The Busch family has watched in recent months as Bud Light, the brand’s biggest cash cow, has been decimated following its collaboration with Dylan Mulvaney (pictured)
In 2008, InBev forged ahead with its takeover plans, and August IV was presented with a bid of $46.3 billion. The scion had previously vowed that no such sale would ‘happen on his watch’, but it was eventually finalized at around $52 billion.
Busch IV was removed from his post as part of the merger.
Billy – Gussie’s son who wrote the tell-all book – branched out on his own, using the family fortune to found his own beer company Kräftig.
After the dust settled, the twisting and turning family saga also attracted attention from TV producers.

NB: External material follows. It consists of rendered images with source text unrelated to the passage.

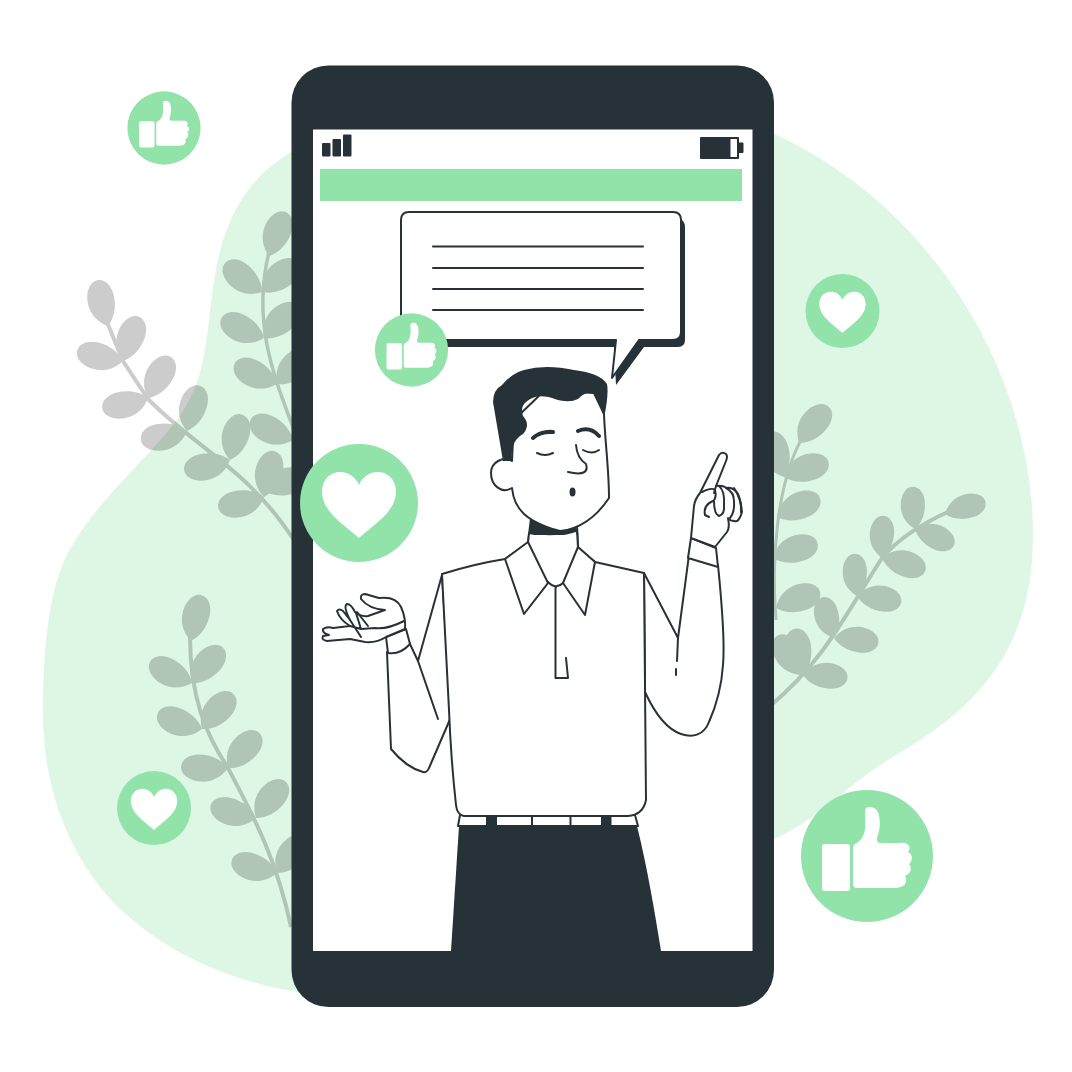
<!DOCTYPE html>
<html lang="en">
<head>
<meta charset="utf-8">
<title>Speaker on a phone screen</title>
<style>
:root { --ink: #263238; --green: #92e3a9; --mint: #def7e5; --paper: #fff; }
html, body { margin: 0; background: var(--paper); overflow: hidden; }
.artwork { display: block; width: 1072px; height: 1072px; }
.backdrop { fill: var(--mint); }
.plants { fill: #000; opacity: .2; }
.stems { fill: none; stroke: #000; stroke-linecap: butt; }
.ink { fill: var(--ink); }
.paper { fill: var(--paper); }
.green { fill: var(--green); }
.outline { fill: var(--paper); stroke: var(--ink); stroke-width: 2; stroke-linejoin: round; stroke-linecap: round; }
.line { fill: none; stroke: var(--ink); stroke-width: 2; stroke-linejoin: round; stroke-linecap: round; }
.brow { stroke-width: 4; }
</style>
</head>
<body>
<svg class="artwork" viewBox="0 0 1072 1072" role="img" aria-label="A man talking and gesturing on a phone screen, surrounded by likes and hearts">
<defs>
  <path id="leaf" d="M0 0C-9 -6 -15 -16 -14 -28C-13 -39 -7 -47 0 -47C8 -47 13 -39 13 -29C13 -17 8 -6 0 0Z"/>
  <g id="heart-badge">
    <circle class="green" r="59"/>
    <path class="paper" d="M0 35C-13 23 -37 9 -37 -11C-37 -34 -9 -38 0 -18C9 -38 37 -34 37 -11C37 9 13 23 0 35Z"/>
  </g>
  <g id="thumb-badge">
    <circle class="green" r="66"/>
    <rect class="paper" x="-45" y="-12" width="28" height="47" rx="3"/>
    <path class="paper" d="M-14 -8Q-14 -12 -10 -13C-1 -19 -1 -30 -2 -45C-2 -51 11 -51 12 -40C14 -30 12 -24 10 -18Q9 -13 14 -13H33C41 -14 45 -9 41 -4C47 -1 45 6 42 8C46 13 43 18 38 20C42 27 36 32 28 32H-10Q-14 32 -14 28Z"/>
  </g>
</defs>

<rect class="paper" width="1072" height="1072"/>
<path id="blob" class="backdrop" d="M320 138C258 163 227 204 215 275C206 329 209 373 181 414C152 456 96 500 69 551C48 590 43 651 43 714C43 790 71 867 129 917C181 962 250 988 320 995L760 845C820 822 838 790 893 757C972 711 1033 655 1033 535C1033 368 925 195 760 128Z"/>

<g id="plants" class="plants">
  <g id="branch-upper-left">
    <path class="stems" stroke-width="3.5" d="M294 430C273 374 252 322 269 252"/>
    <use href="#leaf" transform="translate(269 256) rotate(20)"/>
    <use href="#leaf" transform="translate(262 292) rotate(-53)"/>
    <use href="#leaf" transform="translate(262 292) rotate(50)"/>
    <use href="#leaf" transform="translate(264 338) rotate(-66)"/>
    <use href="#leaf" transform="translate(264 338) rotate(45)"/>
    <use href="#leaf" transform="translate(277 384) rotate(-65)"/>
    <use href="#leaf" transform="translate(277 384) rotate(45)"/>
    <use href="#leaf" transform="translate(293 440) rotate(-65)"/>
  </g>
  <g id="branch-left">
    <path class="stems" stroke-width="4" d="M294 540C246 467 198 450 148 399L123 361L107 322"/>
    <use href="#leaf" transform="translate(108 326) rotate(-14)"/>
    <use href="#leaf" transform="translate(123 361) rotate(-78)"/>
    <use href="#leaf" transform="translate(123 361) rotate(19)"/>
    <use href="#leaf" transform="translate(148 398) rotate(-104)"/>
    <use href="#leaf" transform="translate(148 398) rotate(28)"/>
    <use href="#leaf" transform="translate(187 431) rotate(-102)"/>
    <use href="#leaf" transform="translate(187 431) rotate(15)"/>
    <use href="#leaf" transform="translate(230 460) rotate(-104)"/>
    <use href="#leaf" transform="translate(230 460) rotate(14)"/>
    <use href="#leaf" transform="translate(264 497) rotate(-104)"/>
    <use href="#leaf" transform="translate(264 497) rotate(12)"/>
    <use href="#leaf" transform="translate(262 490) rotate(72)"/>
  </g>
  <g id="branch-lower-left">
    <path class="stems" stroke-width="4" d="M291 927C276 856 251 812 228 768C205 733 190 696 190 636"/>
    <use href="#leaf" transform="translate(191 641) rotate(12)"/>
    <use href="#leaf" transform="translate(192 683) rotate(-64)"/>
    <use href="#leaf" transform="translate(192 683) rotate(40)"/>
    <use href="#leaf" transform="translate(202 729) rotate(-72)"/>
    <use href="#leaf" transform="translate(202 729) rotate(41)"/>
    <use href="#leaf" transform="translate(228 768) rotate(-89)"/>
    <use href="#leaf" transform="translate(228 768) rotate(41)"/>
    <use href="#leaf" transform="translate(256 818) rotate(-75)"/>
    <use href="#leaf" transform="translate(256 818) rotate(38)"/>
    <use href="#leaf" transform="translate(277 873) rotate(-75)"/>
    <use href="#leaf" transform="translate(277 873) rotate(38)"/>
  </g>
  <g id="branch-upper-right">
    <path class="stems" stroke-width="3" d="M776 620C771 560 777 484 801 440"/>
    <use href="#leaf" transform="translate(799 443) rotate(38)"/>
    <use href="#leaf" transform="translate(784 477) rotate(70)"/>
    <use href="#leaf" transform="translate(784 477) rotate(-17)"/>
    <use href="#leaf" transform="translate(777 517) rotate(65)"/>
    <use href="#leaf" transform="translate(773 558) rotate(70)"/>
    <use href="#leaf" transform="translate(776 608) rotate(68)"/>
  </g>
  <g id="branch-right">
    <path class="stems" stroke-width="4" d="M770 706C824 661 844 617 882 558Q905 531 950 511"/>
    <use href="#leaf" transform="translate(945 514) rotate(72) scale(.9)"/>
    <use href="#leaf" transform="translate(915 529) rotate(112) scale(.9)"/>
    <use href="#leaf" transform="translate(915 529) rotate(-4) scale(.9)"/>
    <use href="#leaf" transform="translate(882 558) rotate(105) scale(.96)"/>
    <use href="#leaf" transform="translate(882 558) rotate(1) scale(.9)"/>
    <use href="#leaf" transform="translate(857 596) rotate(97) scale(.95)"/>
    <use href="#leaf" transform="translate(857 596) rotate(-4) scale(.9)"/>
    <use href="#leaf" transform="translate(834 638) rotate(95) scale(.95)"/>
    <use href="#leaf" transform="translate(834 638) rotate(-17) scale(.9)"/>
    <use href="#leaf" transform="translate(803 675) rotate(93) scale(.95)"/>
    <use href="#leaf" transform="translate(803 675) rotate(-10)"/>
    <use href="#leaf" transform="translate(803 675) rotate(-34)"/>
  </g>
</g>

<g id="phone">
  <rect class="ink" x="291.5" y="65.5" width="482.5" height="941.5" rx="37"/>
  <rect class="paper" x="313" y="129.500" width="439.500" height="821.500"/>
  <g id="signal" class="ink">
    <rect x="322" y="143" width="8.500" height="13.500" rx="1"/>
    <rect x="332.500" y="139" width="8.500" height="17.500" rx="1"/>
    <rect x="343" y="134.500" width="8.500" height="22" rx="1"/>
  </g>
  <g id="battery">
    <rect class="outline" x="701" y="138" width="37" height="20"/>
    <rect class="ink" x="701" y="138" width="29.500" height="20"/>
    <rect class="ink" x="738" y="142.500" width="5.500" height="10.500" rx="1"/>
  </g>
  <rect class="green" x="320" y="169" width="422" height="32"/>
</g>

<g id="speech-bubble">
  <path class="ink" d="M410 218H678Q685 220 685 227V340Q685 347 678 347H644L616 385L614 347H410Z"/>
  <path class="outline" d="M409 212H673Q681 212 681 220V332Q681 340 673 340H639L612 378L616 340H409Q401 340 401 332V220Q401 212 409 212Z"/>
  <path class="line" d="M433 246.500H643M433 268H643M433 289H643M433 310H643"/>
</g>

<g id="speaker">
  <g id="trousers">
    <path class="ink" d="M459 826H637C647 866 654 908 661 951H451Z"/>
    <path class="outline" d="M460 815H635L638 826H458Z"/>
    <path class="ink" d="M486 815H497V827H486ZM601 815H611.500V827H601Z"/>
    <path class="line" d="M532 816V826M570.500 816V826"/>
  </g>

  <g id="left-arm">
    <path class="outline" d="M442 575L418 661L409 642L387 652L391 749C400 760 412 769 423 772Q427 773 429 768L451 717Z"/>
    <path class="line" d="M418 661L438 719"/>
    <path class="outline" d="M386 637L406 629L410 644Q400 655 388 653Z"/>
    <path class="outline" d="M323 629Q327 626 333 628L350 626Q340 620 337 611Q339 608 343 611L350 620Q343 606 347 604Q351 604 355 612Q361 617 368 616L385 610Q369 609 361 599Q360 594 365 594L379 598Q396 596 401 607Q406 618 405 629L386 637Q377 643 365 642L350 639L327 641Q321 640 323 636L329 635Q322 633 323 629Z"/>
    <path class="line" d="M350 626L361 629L356 613M350 620L361 637M357 612L368 626M361 629L375 628Q386 630 404 621"/>
  </g>

  <g id="right-arm">
    <path class="outline" d="M644 573L678 638L689 555L718 565C722 605 725 643 723 665Q721 695 709 722C704 735 693 738 681 734Q661 727 645 692Z"/>
    <path class="line" d="M678 638L677 661M676 669V675"/>
    <path class="outline" d="M691 538L716 548L718 567L688 558Z"/>
    <path class="outline" d="M691 538L694 506Q695 499 700 493L719 455Q722 451 726 454Q728 456 726 461L716 486Q722 485 727 488Q734 487 738 494Q741 501 742 512Q739 523 734 521Q730 521 728 518Q730 528 727 532L715 547Z"/>
    <path class="line" d="M702 492Q712 487 715 490Q717 498 713 501Q703 505 705 515L709 517M716 486L714 493M714 501Q714 514 719 516Q725 514 724 505Q725 491 719 486M726 488Q734 492 734 501Q735 512 730 518M734 488Q742 500 741 512"/>
  </g>

  <path id="neck" class="outline" d="M531 518L528 543L548 583Q556 590 563 583L578 548L577 525Z"/>
  <path class="ink" d="M531 518Q545 531 561 531L577 525L576 532Q550 540 529 534Z"/>

  <g id="shirt">
    <path class="outline" d="M442 574Q474 564 505 559L528 543L556 587L578 548L595 562L644 573L646 800Q643 815 628 816H464Q457 815 456 805Q451 760 449 710Z"/>
    <path class="paper" d="M528 543L548 583Q556 590 563 583L578 548L577 535H529Z"/>
    <path class="line" d="M528 543L529 533M578 548L577 530"/>
    <path class="ink" d="M529 532Q550 539 575 531L561 527L531 520Z"/>
    <path class="outline" d="M505 559L528 542L548 583L524 614ZM578 547L595 562L585 615L563 583Z"/>
    <path class="line" d="M548 582Q556 590 563 583M555.500 587V678H568L566 658"/>
  </g>

  <g id="head">
    <path class="outline" d="M512 461C503 456 491 462 491 473C491 486 502 494 512 488C514 509 526 522 560 531Q589 528 609 498C609 469 605 442 604 414L594 393L545 390L514 420Z"/>
    <path class="ink" d="M503 461L493 402Q493 390 502 385Q512 373 524 370Q546 364 574 370Q600 373 607 384Q609 394 604 418Q601 403 594 394Q587 390 578 399Q568 404 552 398Q536 393 526 402Q520 407 523 416Q531 425 523 434Q510 441 512 461Z"/>
    <path class="line brow" d="M533 438Q541 431 553 432M578 431Q590 426 599 436"/>
    <path class="line" d="M537 453Q545 457 553 453M583 450Q592 455 599 450M576 445Q577 458 586 464Q590 477 568 472"/>
    <ellipse class="ink" cx="572.500" cy="492" rx="3" ry="4.500"/>
  </g>
</g>

<g id="reactions">
  <use href="#heart-badge" x="359" y="503"/>
  <use href="#heart-badge" transform="translate(842.500 311) scale(.627)"/>
  <use href="#heart-badge" transform="translate(154 808) scale(.627)"/>
  <use href="#thumb-badge" x="867" y="856"/>
  <use href="#thumb-badge" transform="translate(164 128) scale(.555)"/>
  <use href="#thumb-badge" transform="translate(411.500 350) scale(.555)"/>
</g>
</svg>
</body>
</html>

Billy Busch currently stars in MTV reality show ‘Busch Family: Brewed.’
While away from the company as executives took over, the Busch family has watched in recent months as Bud Light, which became the brand’s biggest cash cow, has been decimated.
After woke marketing executives decided to partner up with transgender influencer Dylan Mulvaney in April, a mass boycott saw Bud Light lose more than $20 billion in market capital.
Now, while the Busch clan once dominated the worldwide beer industry and seemingly knew exactly what the American people wanted, the family’s fall from power has seen its iconic beer now become cheaper than water.